The Hollow Below – Episode 5
CW: suicide, nonspecific violence towards women
Godry awakens at the bottom of the chasm only to find the true horror has just begun.
Maggie: Wake up, Godry.
Godry: What happened?
Maggie: You died.
Godry: Am I spirit now? Is this the city?
Maggie: No. This is the bottom of the chasm. You’re not dead anymore.
Maggie: I fixed you. I guess I can do that now. Well, once anyway.
Godry: What do you mean?
Maggie: I used some of my spirit. I reattached yours to your body. Your soul would have been scattered like dust down here if I didn’t. I guess I can tell you that now. It took a while for your bones to snap back into place. It would have been worse if you hadn’t fallen on this pile of corpses.
Godry: What? Oh Gods, I can feel them. How many are there?
Maggie: Hundreds. Thousands. I don’t know? All scattered, the poor bastards.
Godry: Where’s Timothy?
Maggie: Gone. For now. He was part of the Underworld, Godry. He wasn’t your friend. Not really. He was a trickster.
Godry: I waited with him for a month! We were friends!
Maggie: Godry, you weren’t getting across that bridge. He just wanted you to make it a few steps farther so you’d have farther to fall. The walls are steep, but you could slide down and survive. Not falling down the middle like you did, though.
Godry: My lantern.
Maggie: You dropped it on the bridge above, but there are some torches in the corner.
Godry: You can see?
Godry: Wait, what did you mean you reattached my soul?
Maggie: I stitched a bit of mine to yours. It kept it in you. But now you’ve got some of my spirit in you.
Godry: What?
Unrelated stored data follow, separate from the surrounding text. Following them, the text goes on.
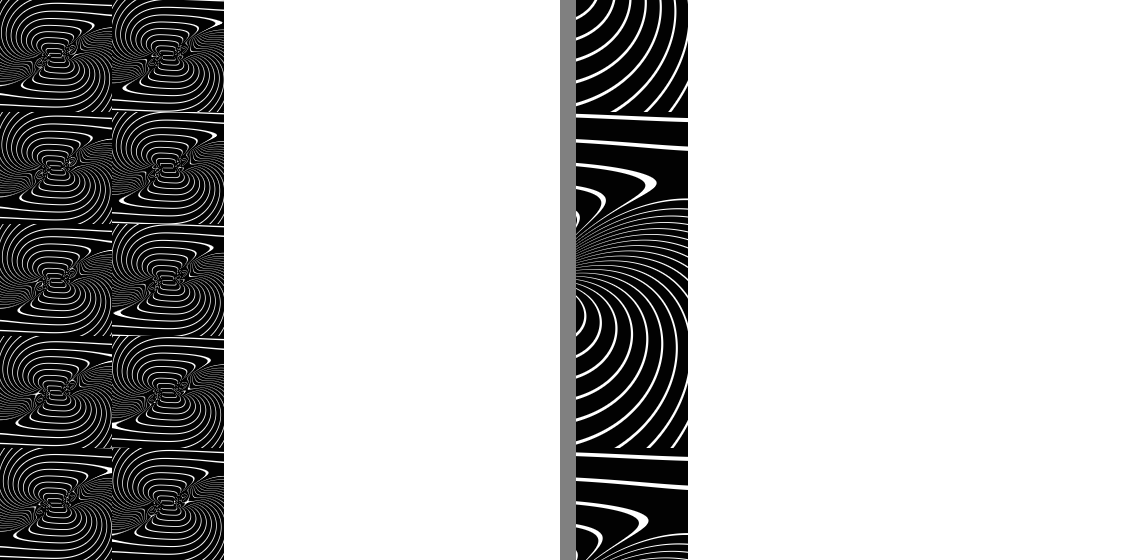
Left: the whole. Right: its middle third, enlarged.
Give the GLSL for this pattern, as a WebGL 2 fragment shader.

```glsl
#version 300 es
precision highp float;
// Two columns by five rows of twisted white line art on black, beside a blank white area.
// Lines are contours of a height field plus two opposed spiral fans beside a narrow waist;
// the contours shift by a tenth of a period from one tile to the next.
uniform vec2 u_resolution;
out vec4 fragColor;

// Angular ramp of 30 lines about an apex right of the tile centre.
float fan(vec2 p) {
    vec2 q = p - vec2(0.045, 0.0);

    // The rim swings clockwise with distance, with an abrupt but smooth onset.
    float turn = 1.05 - 1.05 * length(q) - atan(q.y, q.x);
    float softTurn = 0.5 * (turn + sqrt(turn * turn + 0.02)) - 0.002;

    // Lines are densest at the rim and thin out towards the lower curl.
    float remaining = 1.0 - clamp(softTurn / 2.4, 0.0, 1.0);
    return 30.0 * (1.0 - remaining * remaining * remaining);
}

// Contour phase at p, measured from the tile centre; odd under a half turn.
float linePhase(vec2 p) {
    float rise = 24.0 * p.y / (1.0 + 0.7 * abs(p.y));
    return rise + fan(p) - fan(-p);
}

// Phase change over a step, ignoring whole turns behind each apex.
float phaseStep(float a, float b) {
    float d = b - a;
    return d - floor(d + 0.5);
}

// Part of a pixel covered by a line, with width as a share of the period.
float lineCoverage(float phase, float pixelSpan) {
    float halfWidth = 0.072;
    float span = clamp(pixelSpan, 0.0001, 1.0);
    float d = abs(fract(phase + 0.5) - 0.5);
    float upper = min(d + 0.5 * span, halfWidth);
    float lower = max(d - 0.5 * span, -halfWidth);
    return clamp((upper - lower) / span, 0.0, 1.0);
}

void main() {
    vec2 uv = gl_FragCoord.xy / u_resolution;

    // Tile grid, with frames counted down each column from the top left.
    vec2 grid = uv * 5.0;
    vec2 cell = floor(grid);
    vec2 p = fract(grid) - 0.5;
    float frame = cell.x * 5.0 + 4.0 - cell.y;

    // Contours, filtered by their local density.
    vec2 pixel = 5.0 / u_resolution;
    float phase = linePhase(p);
    vec2 slope = vec2(phaseStep(phase, linePhase(p + vec2(pixel.x, 0.0))),
                      phaseStep(phase, linePhase(p + vec2(0.0, pixel.y))));
    float ink = lineCoverage(phase + 0.4 + 0.1 * frame, length(slope));

    // Blank area right of the two columns.
    float blank = clamp((uv.x - 0.4) * u_resolution.x + 0.5, 0.0, 1.0);
    vec3 black = vec3(0.008);
    vec3 white = vec3(1.0);
    fragColor = vec4(mix(black, white, max(ink, blank)), 1.0);
}
```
Oh, these memories.
Maggie: I’m sorry.
Godry: Oh, gods, Maggie.
Maggie: Please don’t say anything. They’re not yours. You can ignore them. You have to ignore them.
Godry: I don’t know if I can.
Maggie: And what of your memories? Why you’ve come down here? Your plans. And Jaf. Gods, Godry. You envied his power over me? His possessiveness. His control. You bastard.
Godry: Those are just thoughts. They’re nothing. Please forgive me. I didn’t understand.
Maggie: You should have turned back, Godry.
Godry: It’s too late for that. I will accept your punishment.
Maggie: There’s no punishment for you, Godry. Not for this. As ugly and weak as your mind is, you’ve done nothing wrong. Not really. You should keep moving. There’s plenty of punishment ahead of you.
Godry: Where are the torches?
Maggie: Follow my voice.
Godry: Shouldn’t you be at the city already?
Maggie: I couldn’t leave you. And now… Now I’ve given you something I can’t get back until you die. Maybe.
Godry: What does it feel like?
Maggie: Not great. I was better before you woke up. Before those wheels of yours started turning. I thought you were my friend. I thought you loved me.
Godry: I did! I do!
Maggie: No sense holding onto that. Now that I know you. And I’m dead. You’ve got the torch. Use the firestarter in your pocket.
Godry: I’m so sorry, Maggie.
Maggie: No, you’re not. This is you, Godry. This is how you are. And saving you is how I am. Now, light the torch. You have no idea what’s ahead of you. Don’t lose that part of me. I’m… fatiguing. I’m going to disappear for a while. We might not see each other again.
Godry: Thank you.
Maggie: Save it. I’m such an idiot for trusting you. You’re going to go and ruin that bit of me. You’re going to squander it. Goodbye, Godry.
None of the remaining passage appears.